In The Yellow-Lighted Bookshop: a memoir, a history Lewis Buzbee manages to evoke the first discovery/infatuation of books for those of us who later became obsessed by them. I could relate to so much of his description his childhood~memories of the Scholastic Weekly Reader and all those books i wanted to order but Mom would only let me buy a few (if only i had more of her moderation now).
Though Buzbee worked in bookstores and also as a publisher's sales rep he still visits bookstores of every kind and with every chance he gets. When he does so, he describes it with the love and awe that i remember having before becoming the "bibliocareerist" that i am today, and that i fear i've lost. It was wonderful to read about it and remember.
Buzbee also gives a wonderful history of booksellers and bookprinting that is interesting and gives details that i either didn't learn or have forgotten from my History of the Book and Printmaking (or whatever that class was called~i don't even remember) in Library School.

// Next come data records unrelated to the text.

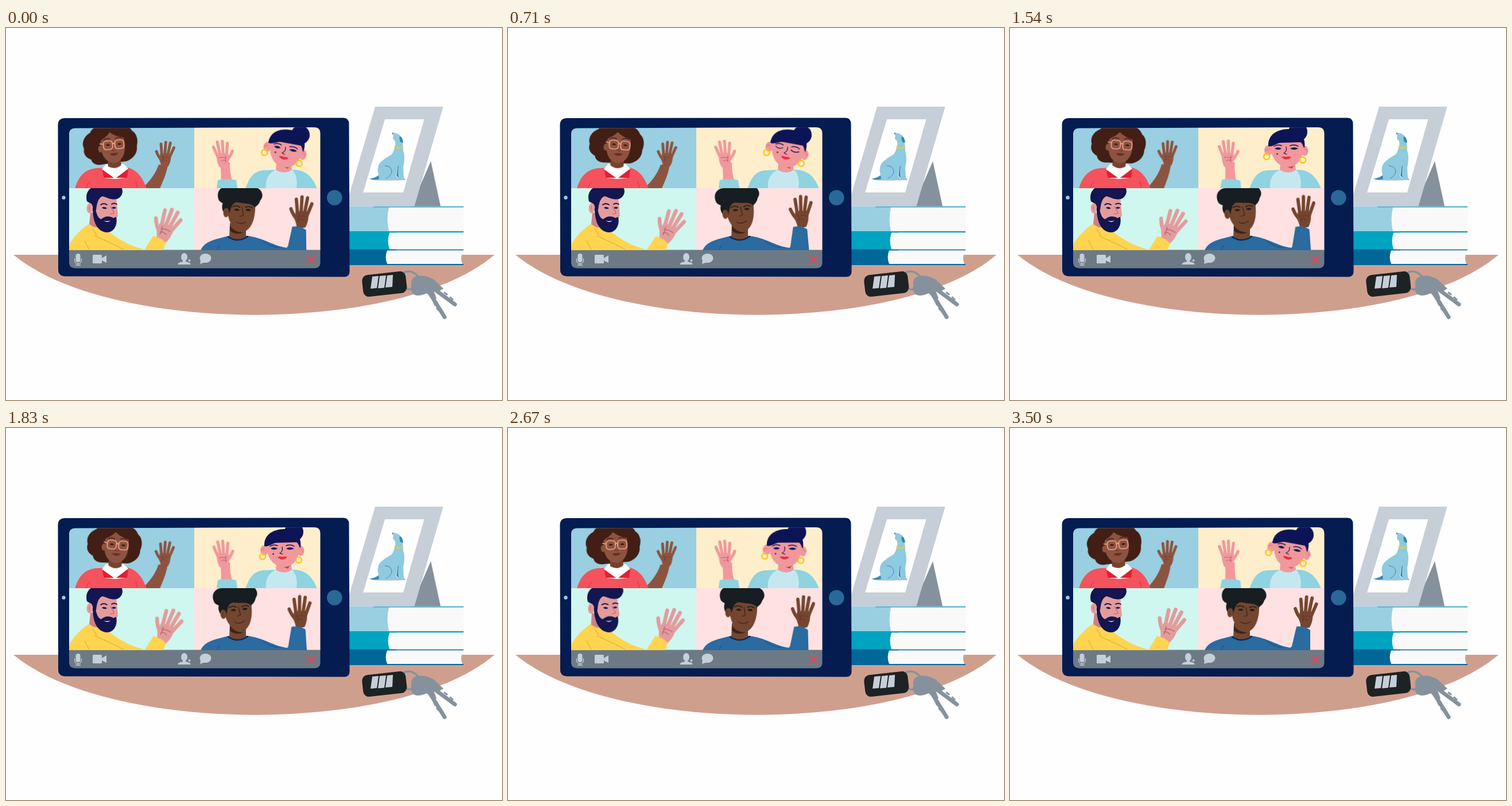
Recreate the animation shown at these times as an HTML page. Size 864 by 648 pixels, loop 3.54 s.

```html
<!DOCTYPE html>
<html lang="en">
<head>
<meta charset="utf-8">
<title>Video call</title>
<style>
html, body { margin: 0; width: 100%; height: 100%; overflow: hidden; background: #fefefe; }
svg { display: block; width: 864px; height: 648px; }
g { --sine: cubic-bezier(.37, 0, .63, 1); }

/* heads: tilt from --a to --b and back within one loop */
.head { animation: 3540ms ease-in-out infinite; }
#ana { --a: -5deg; --b: 5deg; transform-origin: 188px 243px; animation-name: tiltAna; }
#bea { --a: 12deg; --b: 0deg; transform-origin: 482px 236px; animation-name: tiltBea; }
#carl { --a: 0deg; --b: -2deg; transform-origin: 168px 352px; animation-name: tiltCarl; }
#dan { --a: 3.5deg; --b: -3.5deg; transform-origin: 404px 364px; animation-name: tiltDan; }
@keyframes tiltAna {
  0%, 5%, 79%, 100% { transform: rotate(var(--a)); }
  15%, 68% { transform: rotate(var(--b)); }
}
@keyframes tiltBea {
  0%, 20.5%, 83%, 100% { transform: rotate(var(--a)); }
  30%, 73% { transform: rotate(var(--b)); }
}
@keyframes tiltCarl {
  0%, 53%, 94%, 100% { transform: rotate(var(--a)); }
  63%, 86% { transform: rotate(var(--b)); }
}
@keyframes tiltDan {
  0%, 4%, 63%, 100% { transform: rotate(var(--a)); }
  15%, 53% { transform: rotate(var(--b)); }
}

/* waving arms */
.wave { animation: slow 3540ms var(--sine) infinite; }
.quick { animation: swing 147.5ms -35ms var(--sine) infinite alternate; }
#armAna { --to: -3.2deg; transform-origin: 252px 272px; }
#armBea { --to: 3.2deg; transform-origin: 385px 268px; }
#armCarl { --to: 3.2deg; transform-origin: 246px 390px; }
#armDan { --to: -5.2deg; transform-origin: 505px 372px; }
@keyframes swing { to { transform: rotate(var(--to)); } }
@keyframes slow {
  0%, 18.18%, 36.36%, 54.55%, 72.73%, 90.91% { transform: rotate(0deg); }
  9.09%, 27.27%, 45.45%, 63.64%, 81.82%, 100% { transform: rotate(var(--to)); }
}

/* blinks */
.open, .shut { animation: 3540ms step-end infinite; }
.shut { opacity: 0; }
#bea .open { animation-name: hideBea; }
#bea .shut { animation-name: showBea; }
#carl .open { animation-name: hideCarl; }
#carl .shut { animation-name: showCarl; }
@keyframes hideBea { 0%, 23.5% { opacity: 1; } 18.8% { opacity: 0; } }
@keyframes showBea { 0%, 23.5% { opacity: 0; } 18.8% { opacity: 1; } }
@keyframes hideCarl { 0%, 27.5%, 88% { opacity: 1; } 24%, 84% { opacity: 0; } }
@keyframes showCarl { 0%, 27.5%, 88% { opacity: 0; } 24%, 84% { opacity: 1; } }

.line { fill: none; stroke-linecap: round; stroke-linejoin: round; }
</style>
</head>
<body>
<svg viewBox="0 0 864 648">
  <defs>
    <clipPath id="screen"><path d="M121 174.500L537 173Q547.500 173 547.500 184V408Q547.500 418.500 537 418.500H121Q110 418.500 110 408V185Q110 174.500 121 174.500Z"/></clipPath>
    <clipPath id="top"><rect x="110" y="172" width="438" height="107"/></clipPath>
    <clipPath id="low"><rect x="110" y="279" width="438" height="107.500"/></clipPath>
    <g id="hand">
      <g class="line" stroke="currentColor" stroke-width="4.800">
        <path d="M12 34Q6 28 3 19M12.500 27L11 6M17.500 26L19.300 2.800M22.500 26L27.300 4.300M26 29L33.500 12.500"/>
      </g>
      <path fill="currentColor" d="M10 22L26.500 23L28.300 29Q28 38 23.500 45L11 46Q11 40 7.500 32Z"/>
      <path class="line" stroke="#5a1230" stroke-opacity=".4" stroke-width=".9" d="M13 30Q18 28 25 30M13 34Q17 32 21 35M13.500 26.500Q15 31 13.500 37"/>
    </g>
  </defs>

  <path fill="#cf9f8e" d="M13 395C181 534.500 689 534.500 851 395Z"/>

  <!-- books -->
  <path fill="#99cfe1" d="M590 310.500H797V313H670V354H590Z"/>
  <path fill="#5fb3cd" d="M640 310.500H797V312.800H640Z"/>
  <path fill="#00a3c0" d="M590 354H797V356.500H680V386H590Z"/>
  <path fill="#00679a" d="M590 385.500H797V387.500H680V411H797V413H590Z"/>
  <g fill="#f9f9fa">
    <path d="M667 312.800H797V354H667Q662 333 667 312.800Z"/>
    <path d="M668 356.500H797V385.500H668Q663 371 668 356.500Z"/>
    <path d="M664 387.500H797Q790 400 795 411H664Q659 399 664 387.500Z"/>
  </g>

  <!-- photo frame -->
  <path fill="#85929d" d="M740 232L757 310.500H706Z"/>
  <path fill="#c6ced7" d="M643 137H761.500L711.500 310.500H592Z"/>
  <path fill="#fefefe" d="M660 159H728.500L692 286.500H622Z"/>
  <ellipse cx="665" cy="263.500" rx="30" ry="2.300" fill="#b9c0c8"/>
  <path fill="#8ecae0" d="M673 183Q679 181 685 186Q690 189 691 198L692 214Q696 225 692 243L693 261Q698 264 695 265H684L685 260L682 245L679 257Q683 262 685 264H660Q648 266 633 263Q642 261 649 256Q645 244 652 234Q661 226 672 220Q676 214 678 205Q679 199 677 196Q672 193 675 188Z"/>
  <path fill="#3989b0" d="M685 190Q690 187 692 199Q687 201 686 196ZM672 183L675 182L674 186Z"/>
  <path fill="#3989b0" d="M649 257Q641 263 633 262Q640 266 650 263ZM683 240L680 257L685 262Q682 252 684 240Z"/>
  <path class="line" stroke="#3989b0" d="M660 240Q672 240 672 251Q670 258 662 262"/>
  <path class="line" stroke="#fdc52c" stroke-width="2.800" d="M677.500 207.500Q684 210 691 207.500"/>

  <!-- keys -->
  <g class="line" stroke="#85929d">
    <path stroke-width="7" d="M737 460L764 503.500"/>
    <path stroke-width="7" d="M742 452L782 481.500"/>
    <path stroke-width="3" d="M747 482L745 477M755 493L751 489M764 461L768 464M774 469L778 473"/>
  </g>
  <path fill="#85929d" d="M706 449Q704 435 716 432Q729 429 745 438L762 454L755 458L742 450L750 471L744 474L733 462Q715 470 708 462Q704 456 706 449Z"/>
  <path class="line" stroke="#85929d" stroke-width="3.500" d="M689 441C685 423 704 418 717 432M710 453Q703 458 697 453"/>
  <rect x="621" y="427" width="76.500" height="38" rx="10" fill="#1d2224" transform="rotate(-6.500 659 446)"/>
  <path fill="#c6ced7" d="M638 433L649 432L646 453L635 454ZM651 432L662 431L659 452.500L648 453.500ZM664 431L674 430L673 451L661 452Z"/>

  <!-- tablet -->
  <path fill="#041c50" d="M103 157L588 156.500Q597.500 157 597.500 167L598.500 424Q598.500 433.500 589 433.500L103 432.500Q91 432 91 421L90.500 169Q90.500 157 103 157Z"/>
  <circle cx="100.500" cy="295.500" r="3.200" fill="#99cfe1"/>
  <circle cx="572.300" cy="295.500" r="13.300" fill="#2a6898"/>

  <g clip-path="url(#screen)">
    <path fill="#99cfe1" d="M110 172H328V279H110Z"/>
    <path fill="#feeecb" d="M328 172H548V279H328Z"/>
    <path fill="#cff7ef" d="M110 279H328V387H110Z"/>
    <path fill="#ffe1e2" d="M328 279H548V387H328Z"/>
    <path fill="#6d7a85" d="M110 386.500H548V420H110Z"/>

    <g clip-path="url(#top)">
      <!-- Ana -->
      <g id="armAna" class="wave" color="#8c5440">
        <path fill="currentColor" d="M232 284C248 270 260 256 266 238L282 239C279 256 272 270 266 284Z"/>
        <use href="#hand" transform="translate(259 196)"/>
      </g>
      <path fill="#f4525c" d="M120 280C126 258 138 245 160 244L212 243C228 247 238 260 245 280Z"/>
      <path class="line" stroke="#d72f43" d="M139 279Q142 271 147 267M229 279L226 267"/>
      <path fill="#fefefe" d="M174 237H205L213 245L209 261L190 263L170 261L167 246Z"/>
      <path fill="#e01f35" d="M167 246L188 261H170ZM213 245L211 261H192Z"/>
      <g id="ana" class="head">
        <path fill="#421e14" d="M152 179C158 166 180 168 190 171C206 164 221 172 225 182C234 188 234 201 231 209C232 222 221 232 210 234L168 236C157 238 150 231 150 226C139 221 137 213 139 206C134 194 143 183 152 179Z"/>
        <path fill="#75422f" d="M178 222H201V240Q190 248 178 240Z"/>
        <path fill="#8c5440" d="M169 195C173 191 181 188 186 181C193 188 202 190 209 192C213 212 208 232 191 235C175 235 165 218 169 195Z"/>
        <ellipse cx="167" cy="209" rx="3.500" ry="6" fill="#8c5440"/>
        <g class="line" stroke="#421e14" stroke-width="1.500">
          <path d="M174 194Q179 190 185 193M195 193Q201 189 207 193"/>
          <path d="M190 204L187 213Q190 215 193 213" stroke="#6b3427" stroke-width="1.200"/>
        </g>
        <path fill="#34150f" d="M177 203Q181 200 185 203Q181 206 177 203ZM197 203Q201 200 205 203Q201 206 197 203Z"/>
        <g class="line" stroke="#f3a18f" stroke-width="1.700">
          <rect x="173" y="196" width="16" height="15" rx="5"/>
          <rect x="193" y="196" width="16" height="15" rx="5"/>
          <path d="M189 202Q191 200 193 202M173 201L167 200"/>
        </g>
        <path fill="#6a2c28" d="M182 219Q190 217 198 218.500Q190 226 182 219Z"/>
      </g>

      <!-- Bea -->
      <g id="armBea" class="wave" color="#f0989c">
        <path fill="currentColor" d="M372 234L390 234Q389 252 396 272H374Q376 251 372 234Z"/>
        <use href="#hand" transform="translate(397.500 194) scale(-1.080 1.080)"/>
        <path fill="#8fd2e0" d="M366 284L369 265Q386 261 401 265L404 284Z"/>
      </g>
      <path fill="#8fd2e0" d="M417 280C424 259 432 250 447 248L470 247H505C525 249 535 262 542 280Z"/>
      <path fill="#c5e8f0" d="M453 280C451 264 458 252 470 247H498C506 254 508 266 506 280Z"/>
      <path fill="#f0989c" d="M471 235H496L498 247Q485 256 470 247Z"/>
      <path fill="#9b5265" d="M476 239H495L491 245Z"/>
      <g id="bea" class="head">
        <circle cx="501.500" cy="181" r="16.500" fill="#0d1456"/>
        <g fill="#f0989c">
          <ellipse cx="450" cy="213" rx="7" ry="9"/>
          <ellipse cx="513.500" cy="214" rx="6" ry="9"/>
          <path d="M454 198H511C514 222 503 242 484 242C464 242 452 222 454 198Z"/>
        </g>
        <path fill="#0d1456" d="M450 206C449 187 463 177 484 176C506 176 516 192 513 209C510 207 510 201 506 199L470 200C462 202 458 207 450 206Z"/>
        <g class="line" stroke="#fdc514" stroke-width="2.500">
          <circle cx="447" cy="224" r="5"/>
          <circle cx="510" cy="230" r="5"/>
        </g>
        <g class="line" stroke="#0d1456" stroke-width="1.500">
          <path d="M460 206Q466 202 473 205M488 205Q496 202 502 206"/>
          <path d="M481 207Q483 215 477 218L482 220" stroke-width="1.200"/>
          <path d="M450 211Q446 209 445 214M513 211Q517 210 517 215" stroke="#d96478" stroke-width="1"/>
        </g>
        <path class="open" fill="#0d1456" d="M461 210Q467 206 473 210Q467 214 461 210ZM488 210Q495 206 502 210Q495 214 488 210Z"/>
        <path class="line shut" stroke="#0d1456" stroke-width="1.500" d="M461 210Q467 214 473 210M488 211Q495 215 502 211"/>
        <path fill="#e8303f" d="M473 225Q478 223 481 224.500Q486 223 490 225Q481 233 473 225Z"/>
        <circle cx="465.500" cy="219.500" r="1.200" fill="#0d1456"/>
      </g>
    </g>

    <g clip-path="url(#low)">
      <!-- Carl -->
      <g id="armCarl" class="quick" color="#e39c9c">
        <use href="#hand" transform="translate(264 305) rotate(16) scale(1.380)"/>
        <path fill="#ffd44f" d="M238 392L256 362Q270 365 278 374L272 392Z"/>
      </g>
      <path fill="#ffd44f" d="M108 388L112 374C121 360 132 350 143 342L156 345L181 356Q201 372 222 380L247 388Z"/>
      <path class="line" stroke="#d9a62e" d="M137 371L145 386M155 362L181 374L205 386M151 350L158 361"/>
      <g id="carl" class="head">
        <path fill="#cf7f88" d="M147 322H164V348L154 347L145 342Z"/>
        <path fill="#e39c9c" d="M151 293H192L195 327L188 337H158Q150 324 151 293Z"/>
        <path fill="#131650" d="M141 302C137 287 146 274 165 274H196C207 279 204 294 193 298C182 300 176 295 168 293C159 297 158 309 157 317L151 318L148 306Z"/>
        <ellipse cx="146" cy="314" rx="5.500" ry="9" fill="#e39c9c"/>
        <path fill="#131650" d="M151 313L156 314C157 322 160 332 166 333C172 327 181 327 187 331L192 329C195 343 188 356 176 356C160 355 151 340 151 313Z"/>
        <path fill="#fefefe" d="M170 335Q176 338 182 335Q177 341 170 335Z"/>
        <g class="line" stroke="#131650" stroke-width="1.800">
          <path d="M165 308Q170 304 176 308M184 307Q188 304 193 307"/>
          <path d="M182 311Q188 320 188 323L182 324" stroke="#c65c6d" stroke-width="1.200"/>
          <path d="M146 310Q143 313 146 317" stroke="#c65c6d" stroke-width="1"/>
        </g>
        <path class="open" fill="#131650" d="M167 313Q171 310 176 314Q171 317 167 313ZM184 313Q188 310 192 313Q188 317 184 313Z"/>
        <path class="line shut" stroke="#131650" stroke-width="1.400" d="M167 314Q172 319 177 316M184 316Q189 318 194 315"/>
      </g>

      <!-- Dan -->
      <g id="armDan" class="quick" color="#74462f">
        <use href="#hand" transform="translate(493.500 291) scale(1.200 1.260)"/>
        <path fill="#2a6ba0" d="M476 396L491 380L499 346Q512 344 523 352V396Z"/>
      </g>
      <path fill="#2a6ba0" d="M339 388C345 370 368 368 388 362H420C448 365 466 380 490 383L520 376V388Z"/>
      <path class="line" stroke="#1b4b7c" d="M447 371Q458 380 476 383M368 386L372 379"/>
      <path fill="#74462f" d="M390 340H418V362Q404 374 389 364Z"/>
      <path fill="#3f241a" d="M390 344Q398 356 414 356Q400 362 390 353Z"/>
      <path class="line" stroke="#14264d" stroke-width="2.500" d="M387 364Q404 375 421 363"/>
      <g id="dan" class="head">
        <path fill="#74462f" d="M384 299H430C433 323 430 346 415 354C401 357 388 345 384 325Z"/>
        <path fill="#171d20" d="M366 300C361 286 370 277 382 277L425 275C441 276 446 290 439 298C437 306 433 308 430 311C428 306 420 305 410 305C400 304 395 301 390 311L385 328C377 327 371 317 374 307Q367 304 366 300Z"/>
        <ellipse cx="381" cy="323" rx="5" ry="8" fill="#74462f"/>
        <g class="line" stroke="#171d20" stroke-width="1.700">
          <path d="M392 312Q398 308 404 312M414 312Q420 308 426 312"/>
          <path d="M408 312L411 326L405 328M400 338Q408 343 417 337" stroke="#3d2118" stroke-width="1.300"/>
          <path d="M381 319Q378 323 381 327" stroke="#4b2a1d" stroke-width="1"/>
        </g>
        <path fill="#171d20" d="M394 317Q399 313 404 317Q399 320 394 317ZM414 316Q419 312 424 316Q419 320 414 316Z"/>
      </g>
    </g>

    <!-- toolbar -->
    <g fill="#c6ced7">
      <rect x="121.500" y="393" width="8" height="15" rx="4"/>
      <rect x="151" y="395" width="16" height="15" rx="1.500"/>
      <path d="M167 401L175 396V409L167 405Z"/>
      <ellipse cx="310.500" cy="399" rx="5.500" ry="7"/>
      <path d="M308 403H313V407Q321 408 322 412H299Q300 408 308 407Z"/>
      <ellipse cx="347.500" cy="401" rx="10" ry="8"/>
      <path d="M339 404L338 411L347 408Z"/>
    </g>
    <g class="line" stroke="#c6ced7" stroke-width="1.300">
      <path d="M119.500 402V405Q120 410 125.500 410.500Q131 410 131.500 405V402M125.500 410V413M121.500 413H129.500"/>
      <path d="M317.500 405H321.500M319.500 403V407"/>
    </g>
    <path class="line" stroke="#f5404f" stroke-width="2.300" d="M524.500 396.500L537.500 409.500M537.500 396.500L524.500 409.500"/>
  </g>
</svg>
</body>
</html>
```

He also makes a wonderful proposal:
"a two-year mandatory retail service for all citizens and legal residents. no amount of family money or influence, or college dedication, would relieve you from this service. Mandatory; no exceptions. Only the luck of the draw would put you to work in a record store or a bookstore; the rest would have to work in the food industry (tho Buzbee himself has never worked in the food industry~as i have~if he had he would know it is an entirely different beast) or at the Gap (some might prefer this option), or heaven forbid, Wal-mart.
* * *
The benefits of mandatory retail service are, I think many sided. The bank accounts of parents putting their children through college would be far less depleted by cell-phone charges, drinking games and trips to Europe, these liberated funds could be invested to support our failed and failing corporations. Social Security coffers would grow. Because retail employees learn firsthand about the basic tools of business, colleges and universities would be able to restaff humanities departments with the money saved on accounting courses. (i'm not so sure about that) Sales of sturdy shoes would skyrocket.
The greatest benefit to my little plan would be in the creation of a truly kinder and gentler nation. Imagine that every American citizen had at one time worked in retail, and you might glimpse the possibility of a future in which all us, participating in our national pastime, shopping, would have more patience. We would understand that items are sometimes out of stock and life does continues, that service without a smile is still service, that getting rid of your small change is not one of life's more laudable goals, nor is cashing out a speed trial."
I really enjoyed reading this book, especially his recommendations of bookstores to visit on the West Coast and Paris. I was a bit disappointed in his admitted "undereducation" of stores in the Midwest or East coast as it marred his modern history just a touch with the over thirty-year history of (what has BECOME) a chain near and dear to my heart (tho i'm more than a little bitter about the whole chain/corporate aspects of it all~because that's not quite how it started out~but what can we do?) He also missed the small city that has the highest number of bookstores per capita, but other than those (very) small issues i loved the book...